### Records for this task ###

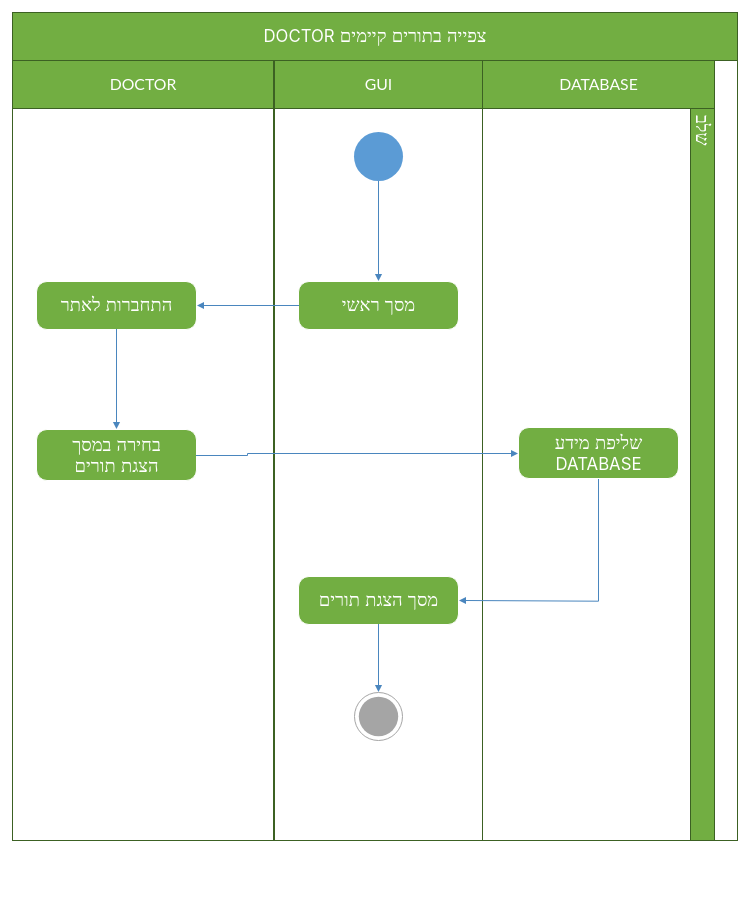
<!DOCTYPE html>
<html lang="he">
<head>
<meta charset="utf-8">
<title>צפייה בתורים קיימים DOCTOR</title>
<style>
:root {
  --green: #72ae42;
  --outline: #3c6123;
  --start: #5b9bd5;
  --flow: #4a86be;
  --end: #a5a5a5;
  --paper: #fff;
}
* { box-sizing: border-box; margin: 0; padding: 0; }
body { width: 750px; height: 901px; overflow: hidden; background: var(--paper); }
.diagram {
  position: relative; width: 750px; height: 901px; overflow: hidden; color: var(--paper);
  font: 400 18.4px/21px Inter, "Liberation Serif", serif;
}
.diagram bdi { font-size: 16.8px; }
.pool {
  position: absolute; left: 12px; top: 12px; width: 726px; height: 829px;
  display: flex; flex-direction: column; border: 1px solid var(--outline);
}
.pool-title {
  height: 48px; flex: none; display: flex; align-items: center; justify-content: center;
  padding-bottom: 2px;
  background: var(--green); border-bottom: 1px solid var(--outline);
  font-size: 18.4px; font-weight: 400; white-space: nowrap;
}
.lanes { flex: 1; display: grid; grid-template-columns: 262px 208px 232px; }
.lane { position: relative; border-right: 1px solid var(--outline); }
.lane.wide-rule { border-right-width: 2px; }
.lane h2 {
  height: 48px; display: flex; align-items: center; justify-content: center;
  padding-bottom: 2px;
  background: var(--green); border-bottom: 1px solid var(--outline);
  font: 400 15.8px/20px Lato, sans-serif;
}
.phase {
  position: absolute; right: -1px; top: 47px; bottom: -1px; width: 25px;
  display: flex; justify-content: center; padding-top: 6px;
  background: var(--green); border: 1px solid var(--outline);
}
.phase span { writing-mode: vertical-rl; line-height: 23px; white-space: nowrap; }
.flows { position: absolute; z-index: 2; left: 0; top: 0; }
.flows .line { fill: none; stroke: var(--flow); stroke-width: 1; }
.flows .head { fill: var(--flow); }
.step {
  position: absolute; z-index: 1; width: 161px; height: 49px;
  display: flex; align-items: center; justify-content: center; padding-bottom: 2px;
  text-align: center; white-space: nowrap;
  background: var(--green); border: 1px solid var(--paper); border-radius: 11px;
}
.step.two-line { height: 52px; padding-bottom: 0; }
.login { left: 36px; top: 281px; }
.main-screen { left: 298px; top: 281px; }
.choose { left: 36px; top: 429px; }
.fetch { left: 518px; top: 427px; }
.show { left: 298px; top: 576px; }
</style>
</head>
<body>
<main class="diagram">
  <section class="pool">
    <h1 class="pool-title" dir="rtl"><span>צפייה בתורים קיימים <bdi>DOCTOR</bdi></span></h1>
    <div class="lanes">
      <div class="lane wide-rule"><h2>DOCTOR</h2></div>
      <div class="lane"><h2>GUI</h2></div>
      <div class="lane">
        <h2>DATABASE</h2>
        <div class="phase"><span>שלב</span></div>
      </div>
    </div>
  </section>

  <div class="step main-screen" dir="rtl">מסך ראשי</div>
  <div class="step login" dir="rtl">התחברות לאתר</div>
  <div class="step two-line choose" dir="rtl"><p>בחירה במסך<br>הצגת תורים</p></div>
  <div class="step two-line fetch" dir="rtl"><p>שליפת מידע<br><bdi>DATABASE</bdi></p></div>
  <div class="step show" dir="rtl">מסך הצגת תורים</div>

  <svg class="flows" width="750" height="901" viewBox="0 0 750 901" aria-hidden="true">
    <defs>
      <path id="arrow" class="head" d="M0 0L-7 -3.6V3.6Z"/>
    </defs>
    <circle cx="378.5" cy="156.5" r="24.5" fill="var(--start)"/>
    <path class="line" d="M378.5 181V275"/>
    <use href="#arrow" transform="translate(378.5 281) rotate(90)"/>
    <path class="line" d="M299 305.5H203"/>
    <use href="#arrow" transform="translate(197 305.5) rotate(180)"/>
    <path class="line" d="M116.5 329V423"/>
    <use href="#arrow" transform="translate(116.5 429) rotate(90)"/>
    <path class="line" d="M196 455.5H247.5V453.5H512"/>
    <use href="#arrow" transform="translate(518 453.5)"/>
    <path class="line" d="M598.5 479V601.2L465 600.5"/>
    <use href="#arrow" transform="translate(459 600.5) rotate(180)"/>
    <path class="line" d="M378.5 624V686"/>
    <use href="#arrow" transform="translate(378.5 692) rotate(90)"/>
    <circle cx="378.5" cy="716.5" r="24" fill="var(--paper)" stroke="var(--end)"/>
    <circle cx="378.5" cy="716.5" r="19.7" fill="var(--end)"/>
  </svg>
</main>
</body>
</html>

###
### Records for this task ###

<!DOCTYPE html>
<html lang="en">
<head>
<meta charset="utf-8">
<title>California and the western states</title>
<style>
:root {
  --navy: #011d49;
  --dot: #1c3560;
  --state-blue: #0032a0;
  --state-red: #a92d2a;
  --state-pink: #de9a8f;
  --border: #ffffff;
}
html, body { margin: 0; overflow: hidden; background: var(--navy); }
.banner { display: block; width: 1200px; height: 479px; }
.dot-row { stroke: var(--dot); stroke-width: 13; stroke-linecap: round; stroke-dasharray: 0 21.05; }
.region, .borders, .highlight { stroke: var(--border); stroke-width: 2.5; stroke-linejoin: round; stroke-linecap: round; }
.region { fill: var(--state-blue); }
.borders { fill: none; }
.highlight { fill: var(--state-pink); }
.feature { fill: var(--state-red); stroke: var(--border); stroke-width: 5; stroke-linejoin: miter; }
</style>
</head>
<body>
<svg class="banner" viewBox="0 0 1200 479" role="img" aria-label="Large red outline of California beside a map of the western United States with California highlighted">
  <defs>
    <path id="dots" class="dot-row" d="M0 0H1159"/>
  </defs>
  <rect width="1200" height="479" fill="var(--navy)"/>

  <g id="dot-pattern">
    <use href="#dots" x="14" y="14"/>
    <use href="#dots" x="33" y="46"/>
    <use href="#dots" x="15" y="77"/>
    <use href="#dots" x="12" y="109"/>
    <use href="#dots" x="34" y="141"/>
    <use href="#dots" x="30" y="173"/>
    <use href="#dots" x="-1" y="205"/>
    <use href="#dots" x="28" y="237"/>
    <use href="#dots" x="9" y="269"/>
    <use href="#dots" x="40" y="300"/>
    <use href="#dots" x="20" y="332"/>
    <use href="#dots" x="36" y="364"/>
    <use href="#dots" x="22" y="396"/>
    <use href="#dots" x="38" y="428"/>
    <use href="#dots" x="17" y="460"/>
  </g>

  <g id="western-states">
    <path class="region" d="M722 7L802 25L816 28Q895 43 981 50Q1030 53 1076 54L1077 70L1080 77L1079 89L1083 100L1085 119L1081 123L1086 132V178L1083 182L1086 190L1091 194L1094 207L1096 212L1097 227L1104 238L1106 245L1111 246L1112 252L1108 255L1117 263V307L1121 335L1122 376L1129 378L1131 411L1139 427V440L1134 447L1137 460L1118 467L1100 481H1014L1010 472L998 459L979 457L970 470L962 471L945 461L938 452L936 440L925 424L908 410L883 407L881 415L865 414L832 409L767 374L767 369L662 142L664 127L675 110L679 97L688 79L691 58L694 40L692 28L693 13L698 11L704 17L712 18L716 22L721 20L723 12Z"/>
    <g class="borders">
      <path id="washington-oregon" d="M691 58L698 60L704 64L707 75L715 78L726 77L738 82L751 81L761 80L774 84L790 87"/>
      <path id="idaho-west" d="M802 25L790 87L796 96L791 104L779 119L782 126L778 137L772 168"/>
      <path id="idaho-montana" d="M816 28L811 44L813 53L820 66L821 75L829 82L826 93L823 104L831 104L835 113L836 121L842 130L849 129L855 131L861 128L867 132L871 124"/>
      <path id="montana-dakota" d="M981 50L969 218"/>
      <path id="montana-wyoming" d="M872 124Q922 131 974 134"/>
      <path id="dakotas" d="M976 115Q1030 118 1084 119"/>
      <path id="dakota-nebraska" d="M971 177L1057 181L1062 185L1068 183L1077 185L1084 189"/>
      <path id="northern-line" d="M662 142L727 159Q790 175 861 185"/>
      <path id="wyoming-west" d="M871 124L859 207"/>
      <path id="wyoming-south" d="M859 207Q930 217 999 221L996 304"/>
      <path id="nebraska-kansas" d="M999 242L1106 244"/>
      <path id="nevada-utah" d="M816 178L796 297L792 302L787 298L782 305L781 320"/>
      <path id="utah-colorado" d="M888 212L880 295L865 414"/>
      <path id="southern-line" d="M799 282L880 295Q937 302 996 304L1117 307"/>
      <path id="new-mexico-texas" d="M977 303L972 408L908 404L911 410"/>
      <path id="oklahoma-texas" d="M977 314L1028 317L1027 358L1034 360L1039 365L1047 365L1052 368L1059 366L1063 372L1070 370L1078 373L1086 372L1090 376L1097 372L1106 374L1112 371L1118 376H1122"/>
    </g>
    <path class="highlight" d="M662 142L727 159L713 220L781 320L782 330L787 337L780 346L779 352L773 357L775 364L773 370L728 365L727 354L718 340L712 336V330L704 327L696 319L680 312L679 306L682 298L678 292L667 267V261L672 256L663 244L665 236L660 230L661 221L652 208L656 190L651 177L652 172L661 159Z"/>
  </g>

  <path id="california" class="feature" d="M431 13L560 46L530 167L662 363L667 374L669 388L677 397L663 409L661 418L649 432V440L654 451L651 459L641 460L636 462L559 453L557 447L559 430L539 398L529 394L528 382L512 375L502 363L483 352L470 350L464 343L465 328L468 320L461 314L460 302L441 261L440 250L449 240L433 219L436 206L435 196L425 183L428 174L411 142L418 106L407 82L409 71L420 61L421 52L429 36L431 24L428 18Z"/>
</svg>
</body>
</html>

###
### Records for this task ###

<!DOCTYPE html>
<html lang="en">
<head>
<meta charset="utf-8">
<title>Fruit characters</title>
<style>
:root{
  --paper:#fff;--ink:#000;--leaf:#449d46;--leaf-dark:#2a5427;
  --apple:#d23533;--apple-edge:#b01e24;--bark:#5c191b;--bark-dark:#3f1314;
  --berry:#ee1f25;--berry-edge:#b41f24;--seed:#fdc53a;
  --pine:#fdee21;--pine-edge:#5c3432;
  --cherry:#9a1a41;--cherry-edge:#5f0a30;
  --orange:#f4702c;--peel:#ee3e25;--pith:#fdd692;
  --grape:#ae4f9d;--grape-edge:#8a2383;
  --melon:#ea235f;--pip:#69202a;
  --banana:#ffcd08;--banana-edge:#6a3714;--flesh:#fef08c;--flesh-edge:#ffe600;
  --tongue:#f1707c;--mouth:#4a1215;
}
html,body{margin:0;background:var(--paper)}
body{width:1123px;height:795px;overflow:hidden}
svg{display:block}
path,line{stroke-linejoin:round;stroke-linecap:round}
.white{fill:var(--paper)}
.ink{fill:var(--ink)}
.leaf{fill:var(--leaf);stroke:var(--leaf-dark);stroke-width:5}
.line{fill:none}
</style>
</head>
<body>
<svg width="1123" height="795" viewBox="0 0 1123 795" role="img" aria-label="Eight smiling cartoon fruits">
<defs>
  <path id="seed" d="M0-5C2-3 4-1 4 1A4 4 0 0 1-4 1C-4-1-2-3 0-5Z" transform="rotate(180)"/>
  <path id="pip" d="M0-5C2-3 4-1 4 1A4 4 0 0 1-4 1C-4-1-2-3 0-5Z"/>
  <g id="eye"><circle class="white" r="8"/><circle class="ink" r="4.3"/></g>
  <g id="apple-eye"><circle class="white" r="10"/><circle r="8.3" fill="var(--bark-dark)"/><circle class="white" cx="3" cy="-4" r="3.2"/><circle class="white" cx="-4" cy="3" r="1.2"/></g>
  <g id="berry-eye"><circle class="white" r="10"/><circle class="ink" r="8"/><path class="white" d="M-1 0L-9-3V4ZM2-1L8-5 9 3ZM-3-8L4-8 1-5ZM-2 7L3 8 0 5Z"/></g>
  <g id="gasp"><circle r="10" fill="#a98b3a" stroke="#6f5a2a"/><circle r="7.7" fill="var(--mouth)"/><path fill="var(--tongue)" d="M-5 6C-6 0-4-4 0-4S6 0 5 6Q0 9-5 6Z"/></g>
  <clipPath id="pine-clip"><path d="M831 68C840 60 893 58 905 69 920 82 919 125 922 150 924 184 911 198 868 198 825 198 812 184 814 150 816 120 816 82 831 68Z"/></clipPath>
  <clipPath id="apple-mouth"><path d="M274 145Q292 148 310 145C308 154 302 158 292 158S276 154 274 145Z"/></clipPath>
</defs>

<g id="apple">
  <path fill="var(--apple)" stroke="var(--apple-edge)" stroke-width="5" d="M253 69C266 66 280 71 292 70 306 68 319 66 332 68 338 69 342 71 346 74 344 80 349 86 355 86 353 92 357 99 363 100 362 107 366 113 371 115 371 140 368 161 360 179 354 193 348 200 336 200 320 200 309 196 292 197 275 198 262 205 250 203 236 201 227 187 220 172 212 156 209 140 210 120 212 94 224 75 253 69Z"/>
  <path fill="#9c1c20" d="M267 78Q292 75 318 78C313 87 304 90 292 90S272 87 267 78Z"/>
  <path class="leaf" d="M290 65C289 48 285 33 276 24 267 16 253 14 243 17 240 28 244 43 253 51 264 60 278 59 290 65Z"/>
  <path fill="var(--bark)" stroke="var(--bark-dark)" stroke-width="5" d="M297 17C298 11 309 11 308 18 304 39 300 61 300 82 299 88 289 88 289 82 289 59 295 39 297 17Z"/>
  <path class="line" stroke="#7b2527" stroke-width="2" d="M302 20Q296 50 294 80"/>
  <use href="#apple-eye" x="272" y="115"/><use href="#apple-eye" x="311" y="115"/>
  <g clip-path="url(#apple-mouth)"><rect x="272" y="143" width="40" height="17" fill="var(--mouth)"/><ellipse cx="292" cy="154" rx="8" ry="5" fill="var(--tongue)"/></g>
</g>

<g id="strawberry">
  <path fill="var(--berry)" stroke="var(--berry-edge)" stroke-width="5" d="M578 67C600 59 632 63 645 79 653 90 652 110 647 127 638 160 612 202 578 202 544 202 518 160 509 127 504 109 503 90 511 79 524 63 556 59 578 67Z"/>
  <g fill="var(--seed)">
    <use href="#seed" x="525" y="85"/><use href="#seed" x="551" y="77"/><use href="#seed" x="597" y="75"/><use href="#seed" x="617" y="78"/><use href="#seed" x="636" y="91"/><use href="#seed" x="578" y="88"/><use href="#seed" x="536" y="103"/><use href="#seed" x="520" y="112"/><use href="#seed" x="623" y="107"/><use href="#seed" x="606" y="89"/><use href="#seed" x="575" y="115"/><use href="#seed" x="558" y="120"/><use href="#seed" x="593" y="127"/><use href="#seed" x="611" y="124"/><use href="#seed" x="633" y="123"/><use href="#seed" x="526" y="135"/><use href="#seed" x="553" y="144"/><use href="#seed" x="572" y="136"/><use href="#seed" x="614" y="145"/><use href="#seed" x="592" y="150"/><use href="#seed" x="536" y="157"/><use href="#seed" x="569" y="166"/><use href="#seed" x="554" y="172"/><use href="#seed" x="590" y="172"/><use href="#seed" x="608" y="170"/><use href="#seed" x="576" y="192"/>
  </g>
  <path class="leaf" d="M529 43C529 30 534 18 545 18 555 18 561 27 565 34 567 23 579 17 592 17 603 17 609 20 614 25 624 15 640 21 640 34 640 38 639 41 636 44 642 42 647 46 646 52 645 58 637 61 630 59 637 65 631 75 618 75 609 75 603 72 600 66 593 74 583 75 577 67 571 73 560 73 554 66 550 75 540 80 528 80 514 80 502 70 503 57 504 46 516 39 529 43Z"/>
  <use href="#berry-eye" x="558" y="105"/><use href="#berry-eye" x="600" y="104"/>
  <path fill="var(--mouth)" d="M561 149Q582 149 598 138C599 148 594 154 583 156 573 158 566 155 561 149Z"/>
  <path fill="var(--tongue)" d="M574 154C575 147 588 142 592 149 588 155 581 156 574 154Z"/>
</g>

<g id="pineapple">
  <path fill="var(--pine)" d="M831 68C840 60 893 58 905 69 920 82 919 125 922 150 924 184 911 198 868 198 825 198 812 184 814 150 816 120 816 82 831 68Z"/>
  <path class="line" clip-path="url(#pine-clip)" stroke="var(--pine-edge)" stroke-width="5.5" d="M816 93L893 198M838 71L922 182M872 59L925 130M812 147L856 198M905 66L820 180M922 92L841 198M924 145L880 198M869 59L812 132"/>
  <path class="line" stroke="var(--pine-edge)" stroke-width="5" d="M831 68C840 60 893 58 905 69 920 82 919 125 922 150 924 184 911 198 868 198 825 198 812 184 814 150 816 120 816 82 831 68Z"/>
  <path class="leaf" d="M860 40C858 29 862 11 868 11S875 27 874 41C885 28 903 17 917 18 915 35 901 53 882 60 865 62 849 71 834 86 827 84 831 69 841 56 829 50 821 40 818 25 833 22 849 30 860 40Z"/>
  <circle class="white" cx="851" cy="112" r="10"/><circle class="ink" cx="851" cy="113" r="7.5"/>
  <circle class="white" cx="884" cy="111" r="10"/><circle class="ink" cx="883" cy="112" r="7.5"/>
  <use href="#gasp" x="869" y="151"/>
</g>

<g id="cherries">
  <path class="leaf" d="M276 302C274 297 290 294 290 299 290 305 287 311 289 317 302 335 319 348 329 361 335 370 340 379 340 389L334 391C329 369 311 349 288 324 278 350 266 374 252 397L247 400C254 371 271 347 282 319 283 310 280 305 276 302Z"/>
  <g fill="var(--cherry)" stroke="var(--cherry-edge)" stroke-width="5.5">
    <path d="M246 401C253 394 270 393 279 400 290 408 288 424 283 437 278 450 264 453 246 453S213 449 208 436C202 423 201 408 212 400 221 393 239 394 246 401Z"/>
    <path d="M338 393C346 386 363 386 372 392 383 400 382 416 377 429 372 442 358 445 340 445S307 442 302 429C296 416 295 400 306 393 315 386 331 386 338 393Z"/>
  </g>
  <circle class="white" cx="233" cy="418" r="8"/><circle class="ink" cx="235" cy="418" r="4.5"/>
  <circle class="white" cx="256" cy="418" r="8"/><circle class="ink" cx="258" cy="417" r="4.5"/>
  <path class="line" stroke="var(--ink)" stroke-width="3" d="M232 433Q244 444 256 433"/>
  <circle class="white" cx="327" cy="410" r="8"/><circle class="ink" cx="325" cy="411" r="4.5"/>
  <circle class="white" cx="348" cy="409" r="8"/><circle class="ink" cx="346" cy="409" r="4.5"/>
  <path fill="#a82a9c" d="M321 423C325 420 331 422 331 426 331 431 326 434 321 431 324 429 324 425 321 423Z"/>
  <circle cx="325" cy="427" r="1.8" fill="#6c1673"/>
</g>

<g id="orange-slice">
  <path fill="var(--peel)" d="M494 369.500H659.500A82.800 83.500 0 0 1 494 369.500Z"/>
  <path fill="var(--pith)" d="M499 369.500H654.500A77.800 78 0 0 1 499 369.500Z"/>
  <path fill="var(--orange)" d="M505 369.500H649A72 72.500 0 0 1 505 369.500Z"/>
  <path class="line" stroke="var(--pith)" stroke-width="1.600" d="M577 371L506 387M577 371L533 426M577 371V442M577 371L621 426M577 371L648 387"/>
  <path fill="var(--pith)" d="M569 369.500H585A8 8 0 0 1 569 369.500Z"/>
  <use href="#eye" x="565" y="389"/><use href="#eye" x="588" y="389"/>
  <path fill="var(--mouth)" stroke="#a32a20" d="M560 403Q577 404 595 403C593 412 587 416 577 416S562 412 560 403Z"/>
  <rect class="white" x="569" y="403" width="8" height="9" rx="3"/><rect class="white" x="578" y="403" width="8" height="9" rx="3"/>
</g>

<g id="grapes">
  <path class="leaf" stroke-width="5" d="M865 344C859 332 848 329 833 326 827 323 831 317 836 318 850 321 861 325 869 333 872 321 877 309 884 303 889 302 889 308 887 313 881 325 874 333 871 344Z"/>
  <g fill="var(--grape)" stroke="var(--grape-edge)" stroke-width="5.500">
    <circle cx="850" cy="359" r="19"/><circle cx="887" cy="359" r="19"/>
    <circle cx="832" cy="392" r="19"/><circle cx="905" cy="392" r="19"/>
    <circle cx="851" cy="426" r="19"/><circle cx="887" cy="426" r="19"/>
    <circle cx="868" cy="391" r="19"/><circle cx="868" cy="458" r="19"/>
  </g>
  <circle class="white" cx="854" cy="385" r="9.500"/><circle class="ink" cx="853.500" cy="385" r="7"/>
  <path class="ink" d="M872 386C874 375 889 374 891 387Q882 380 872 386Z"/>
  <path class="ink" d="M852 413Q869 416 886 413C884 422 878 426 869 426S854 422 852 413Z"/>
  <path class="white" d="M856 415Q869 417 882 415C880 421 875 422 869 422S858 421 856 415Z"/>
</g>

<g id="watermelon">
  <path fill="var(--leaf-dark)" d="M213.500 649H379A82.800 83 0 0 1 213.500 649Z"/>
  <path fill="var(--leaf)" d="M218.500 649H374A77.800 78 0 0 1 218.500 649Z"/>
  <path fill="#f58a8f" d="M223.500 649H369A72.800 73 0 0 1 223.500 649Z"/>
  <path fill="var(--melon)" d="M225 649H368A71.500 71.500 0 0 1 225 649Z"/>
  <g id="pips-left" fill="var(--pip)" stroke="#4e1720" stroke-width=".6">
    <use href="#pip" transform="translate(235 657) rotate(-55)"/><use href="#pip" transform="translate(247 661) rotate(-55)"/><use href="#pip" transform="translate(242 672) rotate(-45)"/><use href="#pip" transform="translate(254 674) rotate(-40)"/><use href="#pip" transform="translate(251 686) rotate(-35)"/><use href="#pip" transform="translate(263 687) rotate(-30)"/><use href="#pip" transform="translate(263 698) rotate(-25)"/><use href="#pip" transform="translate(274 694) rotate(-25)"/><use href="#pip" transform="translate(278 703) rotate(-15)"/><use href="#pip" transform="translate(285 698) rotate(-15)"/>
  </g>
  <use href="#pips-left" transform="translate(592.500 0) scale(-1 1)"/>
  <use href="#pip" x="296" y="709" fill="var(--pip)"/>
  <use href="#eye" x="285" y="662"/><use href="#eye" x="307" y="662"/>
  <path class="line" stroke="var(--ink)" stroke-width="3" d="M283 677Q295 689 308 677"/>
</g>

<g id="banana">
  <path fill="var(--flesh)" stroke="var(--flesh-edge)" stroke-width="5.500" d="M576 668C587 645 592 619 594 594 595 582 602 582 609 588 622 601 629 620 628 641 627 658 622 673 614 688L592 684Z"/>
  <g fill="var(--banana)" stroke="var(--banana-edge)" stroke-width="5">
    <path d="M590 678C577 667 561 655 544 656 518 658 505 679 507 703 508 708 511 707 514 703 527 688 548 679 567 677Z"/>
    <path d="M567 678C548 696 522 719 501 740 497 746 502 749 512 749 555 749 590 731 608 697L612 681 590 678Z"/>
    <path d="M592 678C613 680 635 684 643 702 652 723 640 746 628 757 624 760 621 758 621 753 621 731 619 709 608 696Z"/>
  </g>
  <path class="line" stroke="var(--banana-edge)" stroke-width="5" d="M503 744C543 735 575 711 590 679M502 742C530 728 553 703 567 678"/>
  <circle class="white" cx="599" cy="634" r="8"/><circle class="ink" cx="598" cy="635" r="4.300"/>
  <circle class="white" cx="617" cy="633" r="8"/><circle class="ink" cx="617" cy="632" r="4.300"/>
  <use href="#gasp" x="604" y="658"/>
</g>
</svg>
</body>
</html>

###

* **What to do**: Look through the data above and return exactly the lines from the one that contains "282L880 295Q937 302" to the one that contains "303L972 408L908 404L911", inclusive, with nothing else.

* **Answer box**:
      <path id="southern-line" d="M799 282L880 295Q937 302 996 304L1117 307"/>
      <path id="new-mexico-texas" d="M977 303L972 408L908 404L911 410"/>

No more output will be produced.